* **Directions for this task**:
Only the lines below between the ones containing "955C290 919 349" and "853C776 847 783", inclusive, are to be reproduced, each exactly as it stands.
**** Information supplied
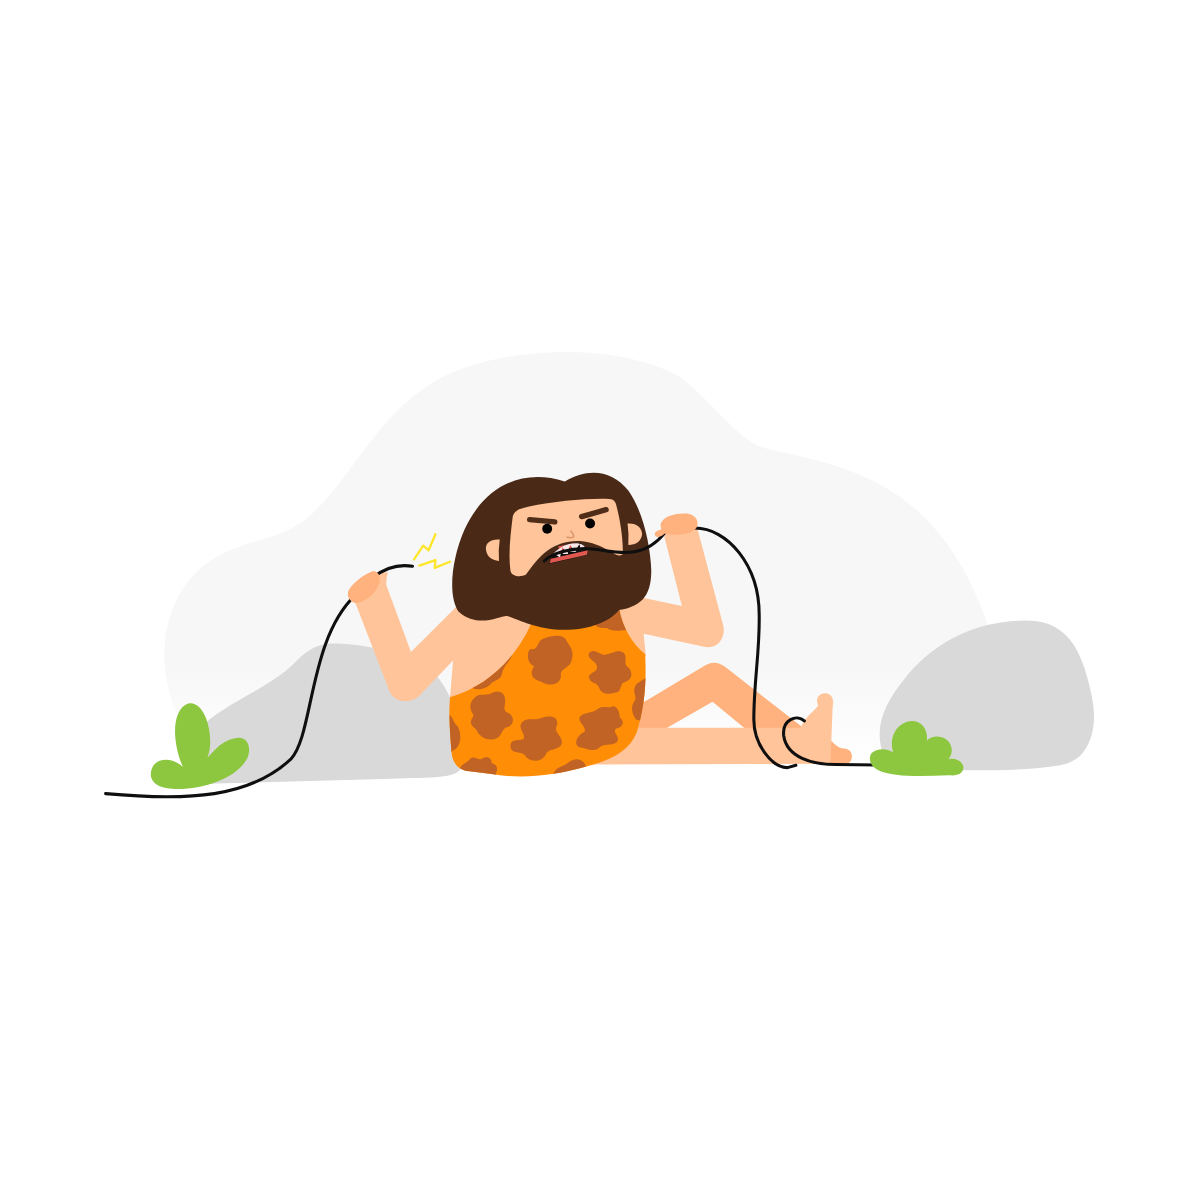
<!DOCTYPE html>
<html lang="en">
<head>
<meta charset="utf-8">
<title>Caveman biting a cable</title>
<style>
:root{
  --paper:#ffffff;--mist:#f7f7f7;--rock:#d9d9d9;--leaf:#8dc73f;
  --skin:#ffc499;--skin-shade:#ffb27d;--hair:#4a2a17;--brow:#4f2d19;
  --tunic:#ff8d05;--spot:#c06325;--cable:#0f0f0f;--spark:#fde62a;
  --teeth:#f9e6e8;--tongue:#e0584f;--nose:#d99468;
}
html,body{margin:0;padding:0;background:var(--paper);overflow:hidden}
.scene{display:block;width:1200px;height:1200px;background:var(--paper)}
.rock{fill:var(--rock)}
.plant{fill:var(--leaf)}
.skin{fill:var(--skin)}
.skin-shade{fill:var(--skin-shade)}
.hair{fill:var(--hair)}
.tunic{fill:var(--tunic)}
.spots{fill:var(--spot)}
.cable{fill:none;stroke:var(--cable);stroke-width:4;stroke-linecap:round;stroke-linejoin:round}
.sparks{fill:none;stroke:var(--spark);stroke-width:3;stroke-linecap:round;stroke-linejoin:round}
.brows{fill:none;stroke:var(--brow);stroke-width:7;stroke-linecap:round}
.nose{fill:none;stroke:var(--nose);stroke-width:2;stroke-linecap:round}
.teeth{fill:var(--teeth)}
.tongue{fill:var(--tongue)}
.mouth-inside{fill:var(--cable)}
</style>
</head>
<body>
<svg class="scene" viewBox="0 0 1568 1568" role="img" aria-label="An angry caveman in a spotted tunic sits between rocks and bites through a sparking cable">
  <defs>
    <linearGradient id="mist-fade" gradientUnits="userSpaceOnUse" x1="0" y1="460" x2="0" y2="1000">
      <stop offset="0" stop-color="var(--mist)"/>
      <stop offset=".76" stop-color="var(--mist)"/>
      <stop offset="1" stop-color="var(--paper)"/>
    </linearGradient>
    <path id="tunic-shape" d="M705 790L809 795C813 819 826 841 843 855C845 893 842 925 832 957C822 982 798 993 765 1002C718 1015 678 1018 640 1011L608 1007C597 1004 591 995 590 983C588 958 586 935 588 911C636 897 673 862 694 815Z"/>
    <clipPath id="tunic-clip"><use href="#tunic-shape"/></clipPath>
    <path id="mouth-shape" d="M717 737C722 724 732 712 748 710C757 708 764 711 765 716L768 725Z"/>
  </defs>

  <path id="cave-mist" fill="url(#mist-fade)" d="M232 935C206 876 210 812 240 768C285 702 351 716 400 678C456 632 489 546 565 500C610 472 680 460 740 460C800 460 850 472 884 490C920 512 958 569 994 584C1028 594 1090 601 1150 633C1229 676 1268 750 1292 820L1292 1000H270Z"/>

  <path class="rock" d="M258 955C290 919 349 902 385 866C405 845 420 840 440 841C480 842 540 855 570 883C597 912 618 990 601 1006C590 1018 560 1015 500 1018L270 1024Z"/>
  <path class="rock" d="M1160 1000C1139 958 1150 926 1185 883C1225 835 1280 812 1335 811C1380 809 1403 831 1417 873C1430 915 1432 937 1427 958C1420 985 1405 998 1378 1001C1340 1007 1280 1007 1240 1006Z"/>
  <path class="plant" d="M239 1002C226 974 222 927 247 919C270 916 281 967 271 990C281 980 292 965 313 964C326 965 328 980 323 991C309 1017 267 1031 233 1031C212 1031 198 1026 197 1012C198 989 224 988 239 1002Z"/>

  <g id="caveman">
    <g id="legs">
      <path class="skin-shade" d="M830 924L919 871Q933 861 947 871L1047 949L1045 958H981L931 917L865 955L830 975Z"/>
      <path class="skin-shade" d="M1082 964C1089 970 1094 978 1103 978C1110 978 1114 984 1113 990C1112 997 1107 999 1100 998L1083 997Z"/>
      <path class="skin" d="M760 951H1046C1053 935 1064 930 1069 922C1065 912 1070 906 1079 906C1087 907 1090 914 1088 923L1085 998L760 999Z"/>
    </g>

    <path id="left-arm" class="skin" d="M596 793L537 852L505 765Q504 758 507 748L498 748L464 787L508 901C513 917 533 921 547 910L592 863L588 912L645 915L720 850L720 790Z"/>
    <path id="right-arm" class="skin" d="M835 780L891 792L867 697L911 690L945 817C949 835 936 849 920 845L841 828L844 858L800 860L800 780Z"/>

    <g id="garment">
      <use class="tunic" href="#tunic-shape"/>
      <g class="spots" clip-path="url(#tunic-clip)">
        <path d="M707 836C720 830 736 828 740 837C744 844 751 850 747 862C745 874 731 872 733 884C732 894 719 898 708 891C695 888 691 880 698 871C688 866 688 852 693 848C703 850 701 842 707 836Z"/>
        <path d="M770 853C776 847 783 854 789 856C801 854 806 848 815 853C821 860 813 868 822 873C828 882 825 890 814 892C809 898 812 904 804 905C795 908 786 907 783 899C779 890 774 895 770 887C767 878 782 880 780 870C778 863 766 861 770 853Z"/>
        <path d="M620 912C626 904 635 911 644 905C652 901 660 905 660 914C661 922 655 928 665 932C674 938 670 949 663 950C654 953 657 964 645 966C634 968 626 962 622 953C613 946 614 943 619 935C613 926 613 918 620 912Z"/>
        <path d="M680 948C685 935 698 943 708 938C719 934 730 936 728 947C722 957 736 961 734 972C729 981 719 977 714 984C709 998 690 996 686 987C679 980 668 986 667 975C667 966 675 968 684 966C687 960 680 956 680 948Z"/>
        <path d="M757 938C761 930 771 933 780 927C787 921 795 926 800 923C807 922 810 932 810 938C817 943 814 951 805 952C799 957 812 963 806 970C798 976 789 970 782 978C773 983 765 977 756 976C749 970 755 960 764 956C766 949 757 946 757 938Z"/>
        <path d="M584 932C593 936 591 943 598 949C604 960 602 976 593 980L580 990Z"/>
        <path d="M600 1010C600 998 608 999 614 992C619 986 626 995 630 991C637 987 644 992 642 997C652 1000 650 1005 647 1015L620 1020Z"/>
        <path d="M722 1014C726 1001 734 1003 742 997C750 990 760 991 764 998L770 1010L725 1020Z"/>
        <path d="M850 882C836 892 831 891 829 900C827 908 834 910 828 918C824 924 826 934 831 940L850 945Z"/>
        <path d="M668 854C671 861 658 868 656 880C654 890 645 888 641 894C634 901 624 902 617 899L610 885L660 845Z"/>
        <path d="M777 815C783 825 791 817 797 823C805 825 814 824 823 823L812 790H780Z"/>
      </g>
    </g>

    <g id="head">
      <path class="hair" d="M738 629C768 611 800 614 821 641C841 669 850 715 851 745C851 774 842 792 809 797C794 815 765 823 738 823C702 823 679 810 663 805C655 803 626 823 599 799C585 778 590 731 607 692C632 637 680 611 738 629Z"/>
      <path class="skin" d="M653 705C642 704 634 709 635 718C636 727 642 732 652 733Q651 718 653 705Z"/>
      <path class="skin" d="M820 684C831 683 839 689 839 698C838 707 831 712 821 712Q822 698 820 684Z"/>
      <path id="face" class="skin" d="M670 675C672 667 680 664 690 662C727 655 765 651 796 652C804 652 805 658 807 667C812 688 814 708 814 724C811 727 806 726 800 722C787 714 772 708 758 707C742 706 727 711 716 719C703 728 694 742 687 751C681 754 669 754 667 746C664 724 667 699 670 675Z"/>
      <path class="brows" d="M692 679L725 682M760 675L792 666"/>
      <circle cx="715" cy="691" r="6.500"/>
      <circle cx="771" cy="684" r="6.500"/>
      <path class="nose" d="M746 694C751 700 752 704 741 702"/>
      <g id="mouth">
        <use class="mouth-inside" href="#mouth-shape"/>
        <path class="tongue" d="M720 730L768 719L767 725L718 736ZM729 714L734 723L739 712ZM742 711L745 719L750 710Z"/>
        <path class="teeth" d="M722 725C730 715 742 710 752 710C760 710 765 713 765 718L760 719L757 711L751 721L745 712L741 724L735 715L731 728L726 723Z"/>
        <path class="teeth" d="M724 724L732 728L733 716ZM735 724L742 724L742 714ZM745 721L753 721L750 713ZM756 719L764 718L760 711Z"/>
      </g>
    </g>
  </g>

  <g id="cable" class="cable">
    <path d="M138 1037C248 1047 326 1042 380 992C410 960 403 836 464 778"/>
    <path d="M488 754C505 741 522 737 539 740"/>
    <path d="M711 733C722 722 745 716 770 717C800 719 838 735 868 697"/>
    <path d="M908 690C950 690 992 738 992 803C993 850 985 890 985 940C985 972 1008 1003 1029 1003L1040 1000"/>
    <path d="M1051 942C1041 933 1022 940 1024 961C1028 990 1062 999 1092 999L1148 999.500"/>
  </g>

  <g id="hands" class="skin-shade">
    <path d="M455 773C458 764 475 750 488 746C496 747 499 757 494 766C487 780 473 788 464 788C457 786 453 780 455 773Z"/>
    <path d="M863 685C866 674 884 670 898 671C909 673 913 680 911 688C906 698 886 701 869 697C866 699 862 703 857 701C853 697 858 693 864 692Z"/>
  </g>

  <g id="sparks" class="sparks">
    <path d="M541 731L553 713L560 719L569 698"/>
    <path d="M548 739L569 732L568 742L588 734"/>
  </g>

  <path class="plant" d="M1167 983C1161 964 1171 944 1191 942C1206 942 1213 955 1211 968C1220 958 1240 962 1243 976C1245 983 1242 989 1239 992C1250 990 1258 995 1259 1003C1258 1011 1252 1014 1240 1013C1205 1014 1168 1016 1147 1006C1137 1001 1134 991 1139 984C1145 978 1158 977 1167 983Z"/>
</svg>
</body>
</html>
********
* **Finished exercise**:
  <path class="rock" d="M258 955C290 919 349 902 385 866C405 845 420 840 440 841C480 842 540 855 570 883C597 912 618 990 601 1006C590 1018 560 1015 500 1018L270 1024Z"/>
  <path class="rock" d="M1160 1000C1139 958 1150 926 1185 883C1225 835 1280 812 1335 811C1380 809 1403 831 1417 873C1430 915 1432 937 1427 958C1420 985 1405 998 1378 1001C1340 1007 1280 1007 1240 1006Z"/>
  <path class="plant" d="M239 1002C226 974 222 927 247 919C270 916 281 967 271 990C281 980 292 965 313 964C326 965 328 980 323 991C309 1017 267 1031 233 1031C212 1031 198 1026 197 1012C198 989 224 988 239 1002Z"/>

  <g id="caveman">
    <g id="legs">
      <path class="skin-shade" d="M830 924L919 871Q933 861 947 871L1047 949L1045 958H981L931 917L865 955L830 975Z"/>
      <path class="skin-shade" d="M1082 964C1089 970 1094 978 1103 978C1110 978 1114 984 1113 990C1112 997 1107 999 1100 998L1083 997Z"/>
      <path class="skin" d="M760 951H1046C1053 935 1064 930 1069 922C1065 912 1070 906 1079 906C1087 907 1090 914 1088 923L1085 998L760 999Z"/>
    </g>

    <path id="left-arm" class="skin" d="M596 793L537 852L505 765Q504 758 507 748L498 748L464 787L508 901C513 917 533 921 547 910L592 863L588 912L645 915L720 850L720 790Z"/>
    <path id="right-arm" class="skin" d="M835 780L891 792L867 697L911 690L945 817C949 835 936 849 920 845L841 828L844 858L800 860L800 780Z"/>

    <g id="garment">
      <use class="tunic" href="#tunic-shape"/>
      <g class="spots" clip-path="url(#tunic-clip)">
        <path d="M707 836C720 830 736 828 740 837C744 844 751 850 747 862C745 874 731 872 733 884C732 894 719 898 708 891C695 888 691 880 698 871C688 866 688 852 693 848C703 850 701 842 707 836Z"/>
        <path d="M770 853C776 847 783 854 789 856C801 854 806 848 815 853C821 860 813 868 822 873C828 882 825 890 814 892C809 898 812 904 804 905C795 908 786 907 783 899C779 890 774 895 770 887C767 878 782 880 780 870C778 863 766 861 770 853Z"/>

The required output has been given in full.